The Innovate MTX-L gauge has an analogue 0-5V output and we have imported this into the factory ECU via one of the Custom Maps Auxiliary ECU Input pins, the auxilary input pin chosen in this example was the "CPC Pressure Sensor Voltage" input but you could use any of the other available inputs for this task.
USDM variants (C,D,E and F) of this vehicle use the CPC Pressure Sensor to derive the Atmospheric Pressure Reading. Other variants use the MAP Sensor instead. If you re-purpose the CPC Pressure Sensor input on a USDM vehicle then the Atmospheric Pressure calculation will be incorrect. We have added a checkbox on affected vehicles to force the ECU to use the MAP sensor for the Atmospheric Pressure Calculation.

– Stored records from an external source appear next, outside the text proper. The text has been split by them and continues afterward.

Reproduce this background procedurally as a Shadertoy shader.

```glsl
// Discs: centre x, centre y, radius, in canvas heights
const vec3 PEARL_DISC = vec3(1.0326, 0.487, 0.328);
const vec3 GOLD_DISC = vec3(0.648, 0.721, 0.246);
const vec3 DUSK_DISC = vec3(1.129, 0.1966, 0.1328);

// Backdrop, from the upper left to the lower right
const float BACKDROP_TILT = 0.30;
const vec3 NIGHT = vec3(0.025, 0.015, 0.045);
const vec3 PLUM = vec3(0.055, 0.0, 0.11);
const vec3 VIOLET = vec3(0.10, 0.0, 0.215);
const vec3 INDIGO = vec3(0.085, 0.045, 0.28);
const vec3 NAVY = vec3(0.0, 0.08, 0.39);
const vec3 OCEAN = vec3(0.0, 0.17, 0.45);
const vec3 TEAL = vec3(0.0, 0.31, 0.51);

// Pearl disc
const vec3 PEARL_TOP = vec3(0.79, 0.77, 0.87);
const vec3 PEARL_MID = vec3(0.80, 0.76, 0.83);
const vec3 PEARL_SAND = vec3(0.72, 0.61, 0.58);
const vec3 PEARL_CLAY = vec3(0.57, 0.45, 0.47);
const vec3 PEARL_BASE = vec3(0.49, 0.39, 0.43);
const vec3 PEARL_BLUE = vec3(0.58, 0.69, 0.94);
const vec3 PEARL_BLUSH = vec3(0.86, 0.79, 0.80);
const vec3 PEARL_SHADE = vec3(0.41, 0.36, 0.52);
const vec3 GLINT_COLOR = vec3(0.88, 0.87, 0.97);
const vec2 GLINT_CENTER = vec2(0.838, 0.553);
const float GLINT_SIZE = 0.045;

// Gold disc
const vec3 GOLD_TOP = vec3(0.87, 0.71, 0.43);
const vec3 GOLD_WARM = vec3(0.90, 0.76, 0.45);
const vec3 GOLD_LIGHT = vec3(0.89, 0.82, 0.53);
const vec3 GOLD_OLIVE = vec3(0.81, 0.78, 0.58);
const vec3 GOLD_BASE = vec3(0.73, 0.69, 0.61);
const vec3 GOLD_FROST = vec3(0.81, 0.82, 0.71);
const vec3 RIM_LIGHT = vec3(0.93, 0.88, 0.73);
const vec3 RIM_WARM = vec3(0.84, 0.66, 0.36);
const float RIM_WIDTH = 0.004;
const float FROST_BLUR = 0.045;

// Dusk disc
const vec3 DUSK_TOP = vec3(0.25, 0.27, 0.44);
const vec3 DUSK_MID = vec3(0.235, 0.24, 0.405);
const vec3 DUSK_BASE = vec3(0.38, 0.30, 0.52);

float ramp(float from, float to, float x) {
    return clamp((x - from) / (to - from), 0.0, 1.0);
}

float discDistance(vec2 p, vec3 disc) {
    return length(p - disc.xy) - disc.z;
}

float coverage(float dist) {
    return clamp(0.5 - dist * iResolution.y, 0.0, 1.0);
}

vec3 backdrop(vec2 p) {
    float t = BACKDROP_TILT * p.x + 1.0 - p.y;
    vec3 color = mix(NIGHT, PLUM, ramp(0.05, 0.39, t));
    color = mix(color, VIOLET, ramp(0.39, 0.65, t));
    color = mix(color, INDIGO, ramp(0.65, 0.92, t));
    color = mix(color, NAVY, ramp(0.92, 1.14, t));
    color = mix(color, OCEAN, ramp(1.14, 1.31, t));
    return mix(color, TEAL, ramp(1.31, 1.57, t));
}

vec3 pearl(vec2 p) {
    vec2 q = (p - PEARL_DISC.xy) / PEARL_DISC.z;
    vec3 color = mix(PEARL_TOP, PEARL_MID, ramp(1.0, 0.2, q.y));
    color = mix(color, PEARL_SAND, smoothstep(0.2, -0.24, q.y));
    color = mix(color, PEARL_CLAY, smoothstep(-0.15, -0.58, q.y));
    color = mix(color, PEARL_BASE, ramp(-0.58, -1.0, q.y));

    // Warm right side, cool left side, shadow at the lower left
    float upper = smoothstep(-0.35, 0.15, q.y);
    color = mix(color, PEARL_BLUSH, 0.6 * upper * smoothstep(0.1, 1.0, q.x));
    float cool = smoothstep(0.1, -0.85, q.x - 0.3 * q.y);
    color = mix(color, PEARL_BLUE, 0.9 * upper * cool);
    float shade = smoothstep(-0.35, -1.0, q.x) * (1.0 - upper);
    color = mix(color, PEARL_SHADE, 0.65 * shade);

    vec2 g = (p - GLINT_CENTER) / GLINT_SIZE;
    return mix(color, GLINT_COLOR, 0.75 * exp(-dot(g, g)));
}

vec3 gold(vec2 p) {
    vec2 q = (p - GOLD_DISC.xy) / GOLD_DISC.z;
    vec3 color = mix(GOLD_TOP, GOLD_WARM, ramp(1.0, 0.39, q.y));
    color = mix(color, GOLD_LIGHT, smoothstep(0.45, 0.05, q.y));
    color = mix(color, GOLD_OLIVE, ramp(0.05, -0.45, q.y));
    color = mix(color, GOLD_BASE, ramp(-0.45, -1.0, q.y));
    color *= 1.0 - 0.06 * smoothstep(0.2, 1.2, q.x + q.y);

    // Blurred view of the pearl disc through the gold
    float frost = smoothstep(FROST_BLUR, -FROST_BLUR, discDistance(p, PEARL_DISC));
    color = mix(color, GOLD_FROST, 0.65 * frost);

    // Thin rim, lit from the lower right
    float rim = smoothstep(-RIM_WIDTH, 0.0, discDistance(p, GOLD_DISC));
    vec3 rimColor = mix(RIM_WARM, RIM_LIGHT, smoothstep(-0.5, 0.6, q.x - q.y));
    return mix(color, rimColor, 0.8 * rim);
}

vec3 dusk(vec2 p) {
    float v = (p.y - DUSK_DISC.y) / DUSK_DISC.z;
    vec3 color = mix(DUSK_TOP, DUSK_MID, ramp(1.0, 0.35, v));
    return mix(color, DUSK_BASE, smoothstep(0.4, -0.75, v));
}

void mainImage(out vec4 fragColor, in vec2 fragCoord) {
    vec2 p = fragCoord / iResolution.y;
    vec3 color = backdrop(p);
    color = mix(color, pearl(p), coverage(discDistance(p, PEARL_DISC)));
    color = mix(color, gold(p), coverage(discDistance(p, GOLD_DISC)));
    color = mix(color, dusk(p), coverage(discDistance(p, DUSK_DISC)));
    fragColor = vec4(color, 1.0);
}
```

Please enable this feature when re-purposing the CPC Pressure Sensor on a USDM vehicle.
The signal output from the wide-band can be wired directly to the pins of the ECU if required, below is a wiring diagram that may help you. Be sure to check the wiring diagram for your vehicle to see if it matches.
To import the sensor into custom maps so that the 0-5V signal can be used you can follow the example below. In this example we have configured Custom Map L to import a Innovate MTX-L Gauge 0-5v output and create a AFR value.
The Y axis shows the 0 – 5 volt input from the wideband gauge and Custom Map L converts the voltage to an AFR. The values in the map could also be Lambda if preferred.
You will see that Custom Map L is enabled in all modes but the DEBUG check box is unchecked, this means the output of the map will simply be an AFR value that can be used with other Custom Maps.
Other products such as the Innovate LC1 and AEM AFR gauges also have a 0-5V output and could also be used.
In our log-file screen shot shown previously we had two different wide-band sensors imported into ProECU: the Innovate LM2 and the Innovate MTX-L Gauge, as well as the rescaled factory AF sensor. Below you can see the red Custom Map L Result line showing the MTX-L gauge output that has been imported into the ECU, also the yellow line, which is the rescaled factory AF sensor. They are quite close but the factory sensor should not be relied upon for accuracy.
Using the imported value to take actions
It is possible to set up a custom map to protect the engine for an excessively rich or lean condition, and this can prove useful on a forced-induction vehicle. We will not cover how to set up these safe guard maps in this article, but please search the knowledge base for the specific set up you require. Some ideas for Safe Guards are discussed below.
You could create a Custom Map that would put on a CEL or close the throttle should the wide-band AFR reading go leaner than 13.5:1 AFR or richer than 10:1 AFR when on full load with the map only active over a certain engine load (full power).
To do this you could calibrate your fuelling as normal and once the map is profiled (Target AFR as such) copy the values into a Custom Map against RPM and Load (basically a copy of your fuel map if your MAF scaling is correct and your fuel map actually matches your true AFR).
You would then use the output of this Custom Map as the input to another Custom Map. Then have the True Wide-band Custom Map input compare to the Target AFR Input then make your decision as to the actions to take when the two values move apart. This feature might just save an expensive engine.
Examples might be
- Increase the Injection Volume for a Lean AFR
- illuminate the Check engine light (CEL) for a Lean or Rich condition
- Retard the ignition Timing aggressively to reduce power
- Reduce the desired Torque to close the throttle
- Dramatically reduce waste-gate duty for turbocharged vehicles.
If you have any questions, please do not hesitate to contact us at email@example.com